While my Favorite Daughter was here visiting, one of her requests was having dinner in Greektown. It surprised me that she wanted to eat there, but it was alright, as we scheduled dinner after our trip to the Detroit Institute of Arts. Now I have been going to Greektown since I was a kid, and I have watched it go from one city block of pure “Greek” to a homogenized American Greektown. I have written four other articles about Greektown, including at least one memorable moment from the old days that you can look up by typing in Greektown in the “search” box. It is much more of a maze to get there, since the old days with all of the one way streets, and I think the last time I was in Greektown was because it was around the corner from the time I had the honor of doing my civic duty of jury duty.
It was decided that we would all meet at Santorini Estiatorio or as it is more commonly called Santorini’s. Our one son that lives in the area and his wife came down to join all of us, so we were able to take almost a total group picture of all the grandchildren, suffice it to say that we had quite a large table, in fact we even had to request that they add one more table to the lineup, as we did need some more breathing room.
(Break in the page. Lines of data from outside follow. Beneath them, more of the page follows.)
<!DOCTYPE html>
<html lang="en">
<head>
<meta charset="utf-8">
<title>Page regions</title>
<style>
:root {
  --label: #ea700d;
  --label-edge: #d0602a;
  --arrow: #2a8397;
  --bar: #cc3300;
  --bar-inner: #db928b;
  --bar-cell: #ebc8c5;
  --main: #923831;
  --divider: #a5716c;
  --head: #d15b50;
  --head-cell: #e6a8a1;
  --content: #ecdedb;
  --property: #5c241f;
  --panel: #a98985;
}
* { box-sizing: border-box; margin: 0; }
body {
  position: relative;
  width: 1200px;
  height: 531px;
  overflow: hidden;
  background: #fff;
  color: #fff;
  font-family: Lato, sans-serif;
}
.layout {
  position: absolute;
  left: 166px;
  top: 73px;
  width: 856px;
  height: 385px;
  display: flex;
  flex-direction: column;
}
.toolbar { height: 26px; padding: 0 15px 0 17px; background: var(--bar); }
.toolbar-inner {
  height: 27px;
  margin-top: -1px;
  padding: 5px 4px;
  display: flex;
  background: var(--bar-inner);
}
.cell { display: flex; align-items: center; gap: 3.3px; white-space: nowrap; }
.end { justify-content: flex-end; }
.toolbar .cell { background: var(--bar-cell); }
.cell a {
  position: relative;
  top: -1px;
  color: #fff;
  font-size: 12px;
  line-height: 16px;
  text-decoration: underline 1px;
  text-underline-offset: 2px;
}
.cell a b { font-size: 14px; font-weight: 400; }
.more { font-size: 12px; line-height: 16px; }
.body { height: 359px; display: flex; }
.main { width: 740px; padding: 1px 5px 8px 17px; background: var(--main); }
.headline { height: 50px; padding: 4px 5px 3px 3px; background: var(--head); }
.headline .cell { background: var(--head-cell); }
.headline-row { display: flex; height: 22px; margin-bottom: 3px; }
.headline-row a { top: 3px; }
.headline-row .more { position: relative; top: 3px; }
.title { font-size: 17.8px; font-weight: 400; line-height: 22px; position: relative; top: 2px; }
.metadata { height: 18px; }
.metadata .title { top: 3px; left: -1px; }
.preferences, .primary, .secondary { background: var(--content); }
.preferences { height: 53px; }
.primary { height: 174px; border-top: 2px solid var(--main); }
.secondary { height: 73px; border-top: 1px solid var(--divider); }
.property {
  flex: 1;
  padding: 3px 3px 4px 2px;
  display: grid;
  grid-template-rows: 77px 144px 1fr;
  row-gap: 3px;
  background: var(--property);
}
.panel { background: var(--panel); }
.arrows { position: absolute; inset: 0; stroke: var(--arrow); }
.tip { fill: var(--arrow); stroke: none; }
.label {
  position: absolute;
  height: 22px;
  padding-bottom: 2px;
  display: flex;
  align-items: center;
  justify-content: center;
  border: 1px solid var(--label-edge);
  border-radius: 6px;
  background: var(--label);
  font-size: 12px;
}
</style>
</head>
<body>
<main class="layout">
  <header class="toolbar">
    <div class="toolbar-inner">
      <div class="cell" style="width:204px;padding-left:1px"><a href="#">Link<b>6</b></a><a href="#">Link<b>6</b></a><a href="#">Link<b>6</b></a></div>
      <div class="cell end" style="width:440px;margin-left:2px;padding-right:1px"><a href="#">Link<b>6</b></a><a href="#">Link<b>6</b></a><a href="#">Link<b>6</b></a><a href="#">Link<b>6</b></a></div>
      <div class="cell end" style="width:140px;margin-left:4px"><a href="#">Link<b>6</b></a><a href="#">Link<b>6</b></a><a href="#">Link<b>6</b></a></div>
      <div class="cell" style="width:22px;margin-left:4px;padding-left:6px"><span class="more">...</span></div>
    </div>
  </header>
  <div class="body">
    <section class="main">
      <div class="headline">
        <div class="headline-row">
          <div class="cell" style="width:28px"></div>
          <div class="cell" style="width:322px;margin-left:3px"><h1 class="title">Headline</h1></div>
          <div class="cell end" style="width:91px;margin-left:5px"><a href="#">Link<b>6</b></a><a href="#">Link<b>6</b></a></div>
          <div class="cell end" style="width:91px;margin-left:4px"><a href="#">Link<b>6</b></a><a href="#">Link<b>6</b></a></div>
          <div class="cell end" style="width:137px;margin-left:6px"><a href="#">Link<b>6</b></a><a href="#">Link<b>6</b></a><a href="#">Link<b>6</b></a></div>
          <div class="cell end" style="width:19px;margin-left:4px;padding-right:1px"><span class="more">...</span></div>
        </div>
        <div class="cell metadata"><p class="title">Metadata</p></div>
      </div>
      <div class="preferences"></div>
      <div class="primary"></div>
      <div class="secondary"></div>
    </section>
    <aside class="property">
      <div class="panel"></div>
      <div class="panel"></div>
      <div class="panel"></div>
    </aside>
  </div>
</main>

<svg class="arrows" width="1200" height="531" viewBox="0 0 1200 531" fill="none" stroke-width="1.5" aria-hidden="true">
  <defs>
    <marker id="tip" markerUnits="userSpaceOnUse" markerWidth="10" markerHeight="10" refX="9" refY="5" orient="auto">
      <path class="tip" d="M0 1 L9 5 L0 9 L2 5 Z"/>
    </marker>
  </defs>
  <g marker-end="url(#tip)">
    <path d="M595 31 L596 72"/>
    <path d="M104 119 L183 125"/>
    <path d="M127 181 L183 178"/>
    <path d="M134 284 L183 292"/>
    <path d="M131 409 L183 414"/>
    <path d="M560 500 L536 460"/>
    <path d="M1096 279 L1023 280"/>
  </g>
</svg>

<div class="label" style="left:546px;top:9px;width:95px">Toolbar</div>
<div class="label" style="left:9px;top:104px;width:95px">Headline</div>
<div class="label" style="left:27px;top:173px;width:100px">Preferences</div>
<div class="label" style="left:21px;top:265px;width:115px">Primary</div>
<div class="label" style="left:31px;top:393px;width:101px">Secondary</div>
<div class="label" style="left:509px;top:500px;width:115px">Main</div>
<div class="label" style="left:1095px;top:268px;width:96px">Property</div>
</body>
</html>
In the old days, people used to laugh and suggest that there was only one central kitchen that was located under Monroe Street that fed all the diners at all the different Greek restaurants that used to line Greektown, as it seemed that they all had the same menu. While I know that it was an urban legend, it used to amuse people when it was mentioned. There was plenty of food being ordered, and the grandchildren I think were entertained by the sudden extreme heat and the flash of fire, when the flaming cheese appetizers were being served, not only at our table, but at most of the other tables along with the customary cry of “opa.” There were quite a few Greek dinners being ordered, even by the children, which were good to see, that they willing to try something different.
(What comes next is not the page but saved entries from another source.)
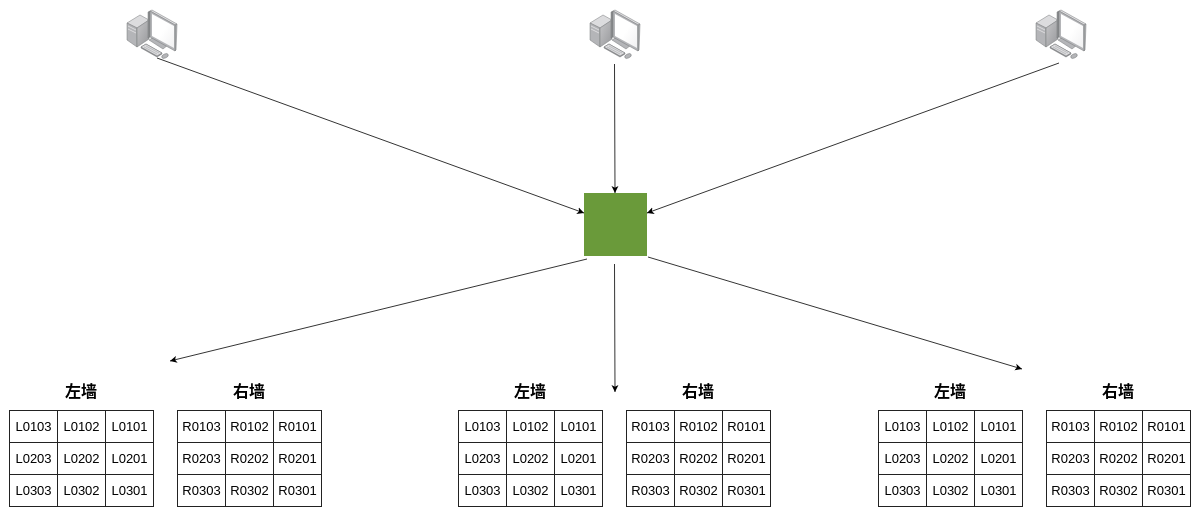
<!DOCTYPE html>
<html lang="zh-CN">
<head>
<meta charset="utf-8">
<title>左墙 右墙</title>
<style>
:root { --ink: #000; --rule: #222; --paper: #fff; --hub: #6a9a3a; --edge: #77787b; --dark: #8c8d90; --mid: #b4b5b8; --light: #dcdcde; }
* { box-sizing: border-box; margin: 0; padding: 0; }
html, body { width: 1200px; height: 517px; overflow: hidden; background: var(--paper); }
.diagram { position: relative; width: 1200px; height: 517px; color: var(--ink); font-family: "Liberation Sans", Arial, sans-serif; }
.network { position: absolute; left: 0; top: 0; display: block; }
.arrows { stroke: var(--ink); stroke-width: 0.8; marker-end: url(#arrowhead); }
.hub { fill: var(--hub); }
.walls { position: absolute; left: 0; top: 375px; display: grid; grid-template-columns: 449px 420px 313px; padding-left: 9px; }
.pair { display: flex; gap: 23px; }
.wall { width: 145px; }
.wall h2 { height: 36px; padding-right: 1px; font: 700 16px/30px "Noto Sans CJK SC", sans-serif; text-align: center; }
.screens { display: grid; grid-template-columns: repeat(3, 48px); grid-auto-rows: 32px; list-style: none; border: solid var(--rule); border-width: 1px 0 0 1px; margin-top: -1px; }
.screens li { border: solid var(--rule); border-width: 0 1px 1px 0; font-size: 13px; line-height: 32px; text-align: center; white-space: nowrap; }
</style>
</head>
<body>
<main class="diagram">
<svg class="network" width="1200" height="517" viewBox="0 0 1200 517" aria-hidden="true">
  <defs>
    <marker id="arrowhead" markerUnits="userSpaceOnUse" markerWidth="8" markerHeight="8" refX="7" refY="4" orient="auto">
      <path d="M7 4L0 7.5L1.8 4L0 0.5Z" fill="#000" stroke="none"/>
    </marker>
    <linearGradient id="tower-side" x1="0" y1="0" x2="1" y2="1">
      <stop offset="0" stop-color="#c6c6c8"/><stop offset="1" stop-color="#97989b"/>
    </linearGradient>
    <linearGradient id="glass" x1="0" y1="0" x2="1" y2="1">
      <stop offset="0.5" stop-color="#fff"/><stop offset="1" stop-color="#f1f1f2"/>
    </linearGradient>
    <g id="computer" stroke="var(--edge)" stroke-width="0.5" stroke-linejoin="round">
      <g class="tower">
        <polygon points="0,13 13,5 22,10 10,18" fill="var(--light)"/>
        <polygon points="0,13 10,18 10,37 0,30" fill="var(--mid)"/>
        <polygon points="10,18 22,10 22,29 10,37" fill="url(#tower-side)"/>
        <path d="M1 16L9 20M1 19L9 23" stroke="var(--light)" stroke-width="1"/>
      </g>
      <g class="monitor">
        <polygon points="22,30 27,27 41,35 36,39" fill="var(--mid)"/>
        <polygon points="21,2 23,1 23,27 21,28" fill="var(--dark)"/>
        <polygon points="23,1 25,0 50,14 48,15" fill="var(--light)"/>
        <polygon points="48,15 50,14 49,40 48,41" fill="var(--mid)"/>
        <polygon points="23,1 48,15 48,41 23,27" fill="var(--mid)"/>
        <polygon points="25,4 47,16 47,38 25,26" fill="url(#glass)" stroke="none"/>
      </g>
      <g class="keyboard">
        <polygon points="14,37 19,34 35,43 35,44 30,47 14,38" fill="var(--dark)"/>
        <polygon points="14,37 19,34 35,43 30,46" fill="var(--light)"/>
        <path d="M17 37L30 44M19 36L32 43" stroke="var(--mid)" stroke-width="0.8"/>
      </g>
      <ellipse cx="38" cy="46" rx="3.5" ry="2" transform="rotate(-25 38 46)" fill="var(--mid)"/>
    </g>
  </defs>

  <use href="#computer" x="127" y="10"/>
  <use href="#computer" x="590" y="10"/>
  <use href="#computer" x="1036" y="10"/>

  <rect class="hub" x="584" y="193" width="63" height="63"/>

  <g class="arrows">
    <line x1="157" y1="58" x2="584" y2="213"/>
    <line x1="614.5" y1="64" x2="615" y2="193"/>
    <line x1="1059" y1="63" x2="647" y2="213"/>
    <line x1="587" y1="259" x2="170" y2="361"/>
    <line x1="614.5" y1="264" x2="615" y2="392"/>
    <line x1="648" y1="257" x2="1022" y2="369"/>
  </g>
</svg>

<div class="walls">
  <div class="pair">
    <section class="wall">
      <h2>左墙</h2>
      <ul class="screens"><li>L0103</li><li>L0102</li><li>L0101</li><li>L0203</li><li>L0202</li><li>L0201</li><li>L0303</li><li>L0302</li><li>L0301</li></ul>
    </section>
    <section class="wall">
      <h2>右墙</h2>
      <ul class="screens"><li>R0103</li><li>R0102</li><li>R0101</li><li>R0203</li><li>R0202</li><li>R0201</li><li>R0303</li><li>R0302</li><li>R0301</li></ul>
    </section>
  </div>
  <div class="pair">
    <section class="wall">
      <h2>左墙</h2>
      <ul class="screens"><li>L0103</li><li>L0102</li><li>L0101</li><li>L0203</li><li>L0202</li><li>L0201</li><li>L0303</li><li>L0302</li><li>L0301</li></ul>
    </section>
    <section class="wall">
      <h2>右墙</h2>
      <ul class="screens"><li>R0103</li><li>R0102</li><li>R0101</li><li>R0203</li><li>R0202</li><li>R0201</li><li>R0303</li><li>R0302</li><li>R0301</li></ul>
    </section>
  </div>
  <div class="pair">
    <section class="wall">
      <h2>左墙</h2>
      <ul class="screens"><li>L0103</li><li>L0102</li><li>L0101</li><li>L0203</li><li>L0202</li><li>L0201</li><li>L0303</li><li>L0302</li><li>L0301</li></ul>
    </section>
    <section class="wall">
      <h2>右墙</h2>
      <ul class="screens"><li>R0103</li><li>R0102</li><li>R0101</li><li>R0203</li><li>R0202</li><li>R0201</li><li>R0303</li><li>R0302</li><li>R0301</li></ul>
    </section>
  </div>
</div>
</main>
</body>
</html>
I looked at the wine carte for a choice, and I was hoping to find something new and interesting, instead of the old standby wines of Greektown from years ago, and I was not disappointed. Since it had been a hot day, I was looking for a chilled white wine and I ordered a bottle of Boutari Kretikos Vilana 2013. Since it was all Greek to me, I shall try to explain the wine. Boutari is the name of the winery, and Kretikos is the name of the wine, as well as proclaiming that it is a Cretan wine, or a wine from the island of Crete. Vilana is the name of the varietal and it was 95% of the grapes used in this wine. Vilana is the work-horse grape used in white wine making on the island of Crete, and earlier in the last century it had almost become extinct and then was rediscovered. The other five percent of the wine was a probable mix of Thrapsathiri (also known as Athiri) one of Greece’s most widely planted grapes, Plyto (also known as Pluto) another varietal that almost disappeared as well, and Dafni (almost certainly related to the Portuguese varietal Loureiro as both mean Laurel). While this wine was certainly an enjoyable dry crisp wine, it is made for quick consumption and not for aging, as it is fermented for fifteen to twenty days and then has a quick two to three month trip to stainless steel tanks before bottling. I was pleasantly surprised at the wine and at the restaurant, and decided that perhaps there is still hope for some Greek cuisine in Greektown.